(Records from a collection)
■ ■ ■

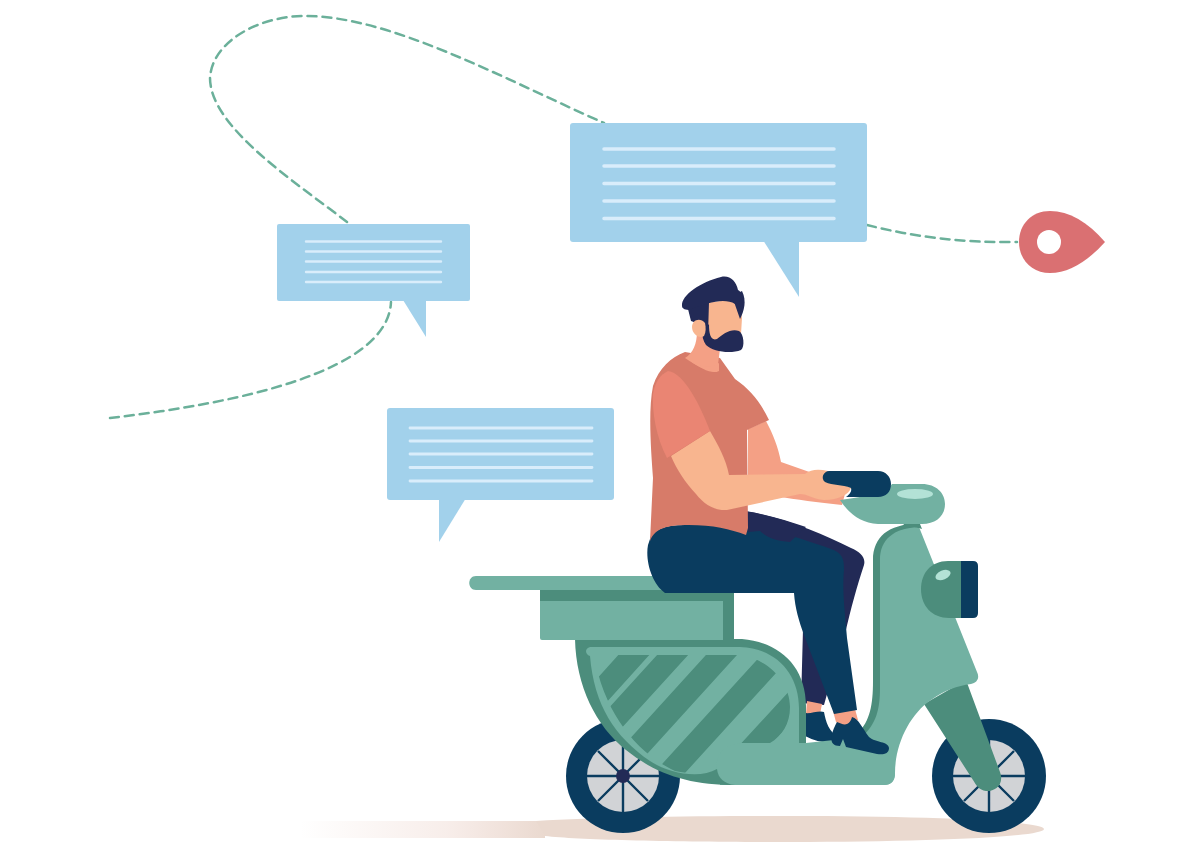
<!DOCTYPE html>
<html lang="en">
<head>
<meta charset="utf-8">
<title>Scooter courier on the way</title>
<style>
:root {
  --paper: #ffffff;
  --bubble: #a2d1eb;
  --bubble-line: #d9edfb;
  --route: #6bb09a;
  --pin: #da7072;
  --green: #72b1a2;
  --green-dark: #4c8d7c;
  --green-light: #b3e2d6;
  --navy: #0a3c5f;
  --ink: #222a56;
  --rim: #d1d3d6;
  --shirt: #d77b69;
  --sleeve: #ea8573;
  --skin: #f8b58f;
  --skin-shade: #f4a085;
  --ground: #ead9cf;
}
html, body { margin: 0; background: var(--paper); overflow: hidden; }
svg { display: block; width: 1200px; height: 864px; }
.route { fill: none; stroke: var(--route); stroke-width: 2.5; stroke-dasharray: 9 6; stroke-linecap: round; }
.bubble { fill: var(--bubble); }
.bubble-text { fill: none; stroke: var(--bubble-line); stroke-linecap: round; }
.pin { fill: var(--pin); }
.paper { fill: var(--paper); }
.green { fill: var(--green); }
.green-dark { fill: var(--green-dark); }
.green-light { fill: var(--green-light); }
.navy { fill: var(--navy); }
.ink { fill: var(--ink); }
.rim { fill: var(--rim); }
.spokes { stroke: var(--navy); stroke-width: 2.4; fill: none; }
.shirt { fill: var(--shirt); }
.sleeve { fill: var(--sleeve); }
.skin { fill: var(--skin); }
.skin-shade { fill: var(--skin-shade); }
.stripes { stroke: var(--green-dark); stroke-width: 23; fill: none; }
.ground { fill: var(--ground); }
</style>
</head>
<body>
<svg viewBox="0 0 1200 864" role="img" aria-label="Bearded man in a cap riding a green scooter, with message bubbles and a dashed route to a map pin">
  <defs>
    <g id="wheel">
      <circle class="navy" r="57"/>
      <circle class="rim" r="36"/>
      <path class="spokes" d="M-36 0H36M0-36V36M-25-25L25 25M-25 25L25-25"/>
    </g>
    <linearGradient id="ground-fade">
      <stop offset="0" stop-color="#f0dcd5" stop-opacity="0"/>
      <stop offset="0.6" stop-color="#f0dcd5" stop-opacity="0.5"/>
      <stop offset="1" stop-color="#ead9cf"/>
    </linearGradient>
    <clipPath id="side-panel">
      <path d="M594 655H742C768 660 790 681 790 707C790 724 782 736 770 743H724C717 748 716 757 717 769C705 775 691 774 675 771C638 754 604 714 594 655Z"/>
    </clipPath>
  </defs>

  <g id="route">
    <path class="route" d="M110 418C240 403 388 371 391 302"/>
    <path class="route" d="M347 222C294 181 210 127 210 78C212 42 258 16 305 16C390 16 500 77 604 123"/>
    <path class="route" d="M867 225C915 237 962 243 1017 242"/>
  </g>

  <g id="map-pin">
    <path class="pin" d="M1105 242C1088 261 1069 273 1050 273C1032 273 1019 260 1019 242C1019 224 1032 211 1050 211C1069 211 1088 222 1105 242Z"/>
    <circle class="paper" cx="1049" cy="242" r="12"/>
  </g>

  <g id="message-large">
    <rect class="bubble" x="570" y="123" width="297" height="119" rx="3"/>
    <polygon class="bubble" points="763,240 799,240 799,297"/>
    <path class="bubble-text" stroke-width="3.5" d="M604 149H834M604 166H834M604 183.500H834M604 201H834M604 218.500H834"/>
  </g>
  <g id="message-small">
    <rect class="bubble" x="277" y="224" width="193" height="77" rx="2"/>
    <polygon class="bubble" points="403,300 426,300 426,337"/>
    <path class="bubble-text" stroke-width="2.400" d="M306 241.500H441M306 251.500H441M306 261.500H441M306 272H441M306 282H441"/>
  </g>
  <g id="message-medium">
    <rect class="bubble" x="387" y="408" width="227" height="92" rx="3"/>
    <polygon class="bubble" points="439,498 466,498 439,542"/>
    <path class="bubble-text" stroke-width="2.800" d="M410 428H592M410 441H592M410 454H592M410 467.500H592M410 481H592"/>
  </g>

  <g id="ground">
    <rect x="300" y="821" width="245" height="17" fill="url(#ground-fade)"/>
    <path class="ground" d="M536 821C600 817 690 816 790 816C930 816 1044 821 1044 829C1044 837 930 842 790 842C680 842 580 840 545 836Z"/>
  </g>

  <g id="wheels">
    <use href="#wheel" x="623" y="776"/>
    <circle class="ink" cx="623" cy="776" r="7"/>
    <use href="#wheel" x="989" y="776"/>
  </g>

  <g id="rider-far-side">
    <path class="skin-shade" d="M748 429L766 421C773 434 778 447 781 462L818 475L846 490L842 505C818 502 796 500 777 496L748 476Z"/>
    <path class="ink" d="M744 511C782 517 821 533 851 548C860 552 866 557 864 565C857 586 851 608 845 634C837 657 831 680 824 705L801 703L804 592L748 560Z"/>
    <path class="skin-shade" d="M807 701L822 704L820 714L806 714Z"/>
    <path class="navy" d="M805 713C811 714 819 710 824 712C826 722 828 731 840 739C834 744 821 744 805 736Z"/>
  </g>

  <g id="scooter">
    <path id="fork" class="green-dark" d="M924 704L966 680L1000 772C1005 786 993 792 986 791C979 790 976 785 973 780Z"/>
    <path id="shield-edge" class="green-dark" d="M920 524C890 523 873 536 873 560V681C873 705 870 721 858 733L885 744L900 545Z"/>
    <path id="frame" class="green" d="M919 527C893 528 880 540 880 560V688C880 710 876 724 862 737L806 743H720V785H884C891 785 895 781 895 773C895 744 910 714 931 700C945 690 957 686 971 684C977 683 980 678 977 672Z"/>
    <path id="shield-collar" class="green-dark" d="M904 524H920L922 529C914 526 907 527 900 530Z"/>
    <path id="handlebar-head" class="green" d="M840 500C870 496 886 492 892 484H922C936 484 945 493 945 504C945 516 936 524 922 524H878C861 523 849 514 840 500Z"/>
    <ellipse class="green-light" cx="915" cy="494" rx="18" ry="5"/>
    <g id="headlight">
      <path class="green-dark" d="M962 561H948C931 561 921 573 921 589C921 606 932 618 949 618H962Z"/>
      <path class="navy" d="M961 561H973Q978 561 978 566V613Q978 618 973 618H961Z"/>
      <ellipse class="green-light" cx="943" cy="575" rx="8" ry="4.500" transform="rotate(-22 943 575)"/>
    </g>
    <path id="rear-body-edge" class="green-dark" d="M575 639H742C780 642 806 667 806 706V743H770L735 785C690 785 657 775 626 750C596 726 576 686 575 639Z"/>
    <path id="rear-body" class="green" d="M592 647H740C776 648 799 674 799 708V744H770C735 744 718 752 717 769C700 779 670 774 650 761C615 737 594 705 590 656C584 654 585 647 592 647Z"/>
    <g clip-path="url(#side-panel)">
      <path class="stripes" d="M568 728L650 637M597 738L689 637M627 759L736 639M664 779L786 645M724 779L826 668"/>
    </g>
    <path id="footboard" class="green" d="M717 769C715 751 727 743 744 743H812L895 752V773Q895 785 884 785H735C724 784 718 778 717 769Z"/>
    <g id="seat-box">
      <rect class="green" x="540" y="589" width="194" height="51" rx="2"/>
      <path class="green-dark" d="M540 589H734V640H723V601H540Z"/>
      <path class="green" d="M476 576H670V590H476C467 590 467 576 476 576Z"/>
    </g>
  </g>

  <g id="rider">
    <path id="near-ankle" class="skin-shade" d="M833 711L855 709L858 720L847 728L836 722Z"/>
    <path id="near-shoe" class="navy" d="M837 722C842 724 849 728 852 717C859 719 862 728 869 737C876 743 888 741 889 748C889 754 883 755 877 754L846 747L843 739L840 746C827 746 831 733 837 722Z"/>
    <path id="trousers" class="navy" d="M651 536C659 526 671 525 690 525H752C777 531 812 542 831 549C842 553 844 558 844 569C842 592 845 613 847 638L857 710L834 714L804 635C799 621 795 608 794 593H665C652 584 645 561 648 545Z"/>
    <path class="ink" d="M745 511C765 514 786 520 806 527L790 542C777 541 767 538 760 531L748 532Z"/>
    <path id="shirt" class="shirt" d="M685 352C671 357 659 368 653 386C648 411 651 450 653 478L650 541C655 528 667 525 689 525C713 525 730 529 746 535L748 528L747 430L769 420C761 403 750 389 735 379L720 358Z"/>
    <path id="neck" class="skin-shade" d="M697 331C697 344 693 353 685 358C695 365 706 371 717 372L720 349Z"/>
    <path class="skin-shade" d="M686 357C696 365 707 370 719 363V371C714 374 702 371 686 357Z"/>
    <path id="near-arm" class="skin" d="M671 456L710 431C718 445 726 459 729 475L805 474C811 469 819 469 828 471L824 478C834 482 844 484 851 488C849 494 839 500 824 500C813 499 808 494 800 494L727 510C714 511 704 504 696 494C685 482 677 470 671 456Z"/>
    <path id="sleeve" class="sleeve" d="M668 371C684 373 700 405 710 431L667 458C656 437 652 412 653 394C655 382 660 375 668 371Z"/>
    <path id="grip" class="navy" d="M829 471H878C886 471 891 477 891 484C891 492 886 497 878 497H846C850 494 852 491 851 488C842 484 833 486 825 482C820 478 824 471 829 471Z"/>
    <g id="head">
      <path class="skin" d="M704 303L738 299L742 318L741 334L728 347L708 343L698 329Z"/>
      <path id="hair" class="ink" d="M688 309L709 302L708 334L703 339L702 325L691 321Z"/>
      <path class="ink" d="M732 296L742 291C747 301 744 311 740 319Z"/>
      <path id="beard" class="ink" d="M703 331L709 324C709 335 711 341 717 339C723 334 731 328 739 331C744 334 745 347 741 350C731 354 713 352 706 345C703 341 702 336 703 331Z"/>
      <path id="ear" class="skin" d="M705 323C700 317 692 320 692 327C692 334 699 339 704 336C706 332 706 328 705 323Z"/>
      <path id="cap" class="ink" d="M682 306C681 295 701 282 721 277C730 275 736 281 738 290C745 294 742 303 735 304C725 298 708 302 690 310C686 310 682 309 682 306Z"/>
    </g>
  </g>
</svg>
</body>
</html>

■ ■ ■

**Task directions**
In the records above, the line with "536C659 526 671" marks the start and the line with "456L710 431C718 445" marks the end; copy that stretch exactly, both lines included, and nothing else.

**Completed task**
    <path id="trousers" class="navy" d="M651 536C659 526 671 525 690 525H752C777 531 812 542 831 549C842 553 844 558 844 569C842 592 845 613 847 638L857 710L834 714L804 635C799 621 795 608 794 593H665C652 584 645 561 648 545Z"/>
    <path class="ink" d="M745 511C765 514 786 520 806 527L790 542C777 541 767 538 760 531L748 532Z"/>
    <path id="shirt" class="shirt" d="M685 352C671 357 659 368 653 386C648 411 651 450 653 478L650 541C655 528 667 525 689 525C713 525 730 529 746 535L748 528L747 430L769 420C761 403 750 389 735 379L720 358Z"/>
    <path id="neck" class="skin-shade" d="M697 331C697 344 693 353 685 358C695 365 706 371 717 372L720 349Z"/>
    <path class="skin-shade" d="M686 357C696 365 707 370 719 363V371C714 374 702 371 686 357Z"/>
    <path id="near-arm" class="skin" d="M671 456L710 431C718 445 726 459 729 475L805 474C811 469 819 469 828 471L824 478C834 482 844 484 851 488C849 494 839 500 824 500C813 499 808 494 800 494L727 510C714 511 704 504 696 494C685 482 677 470 671 456Z"/>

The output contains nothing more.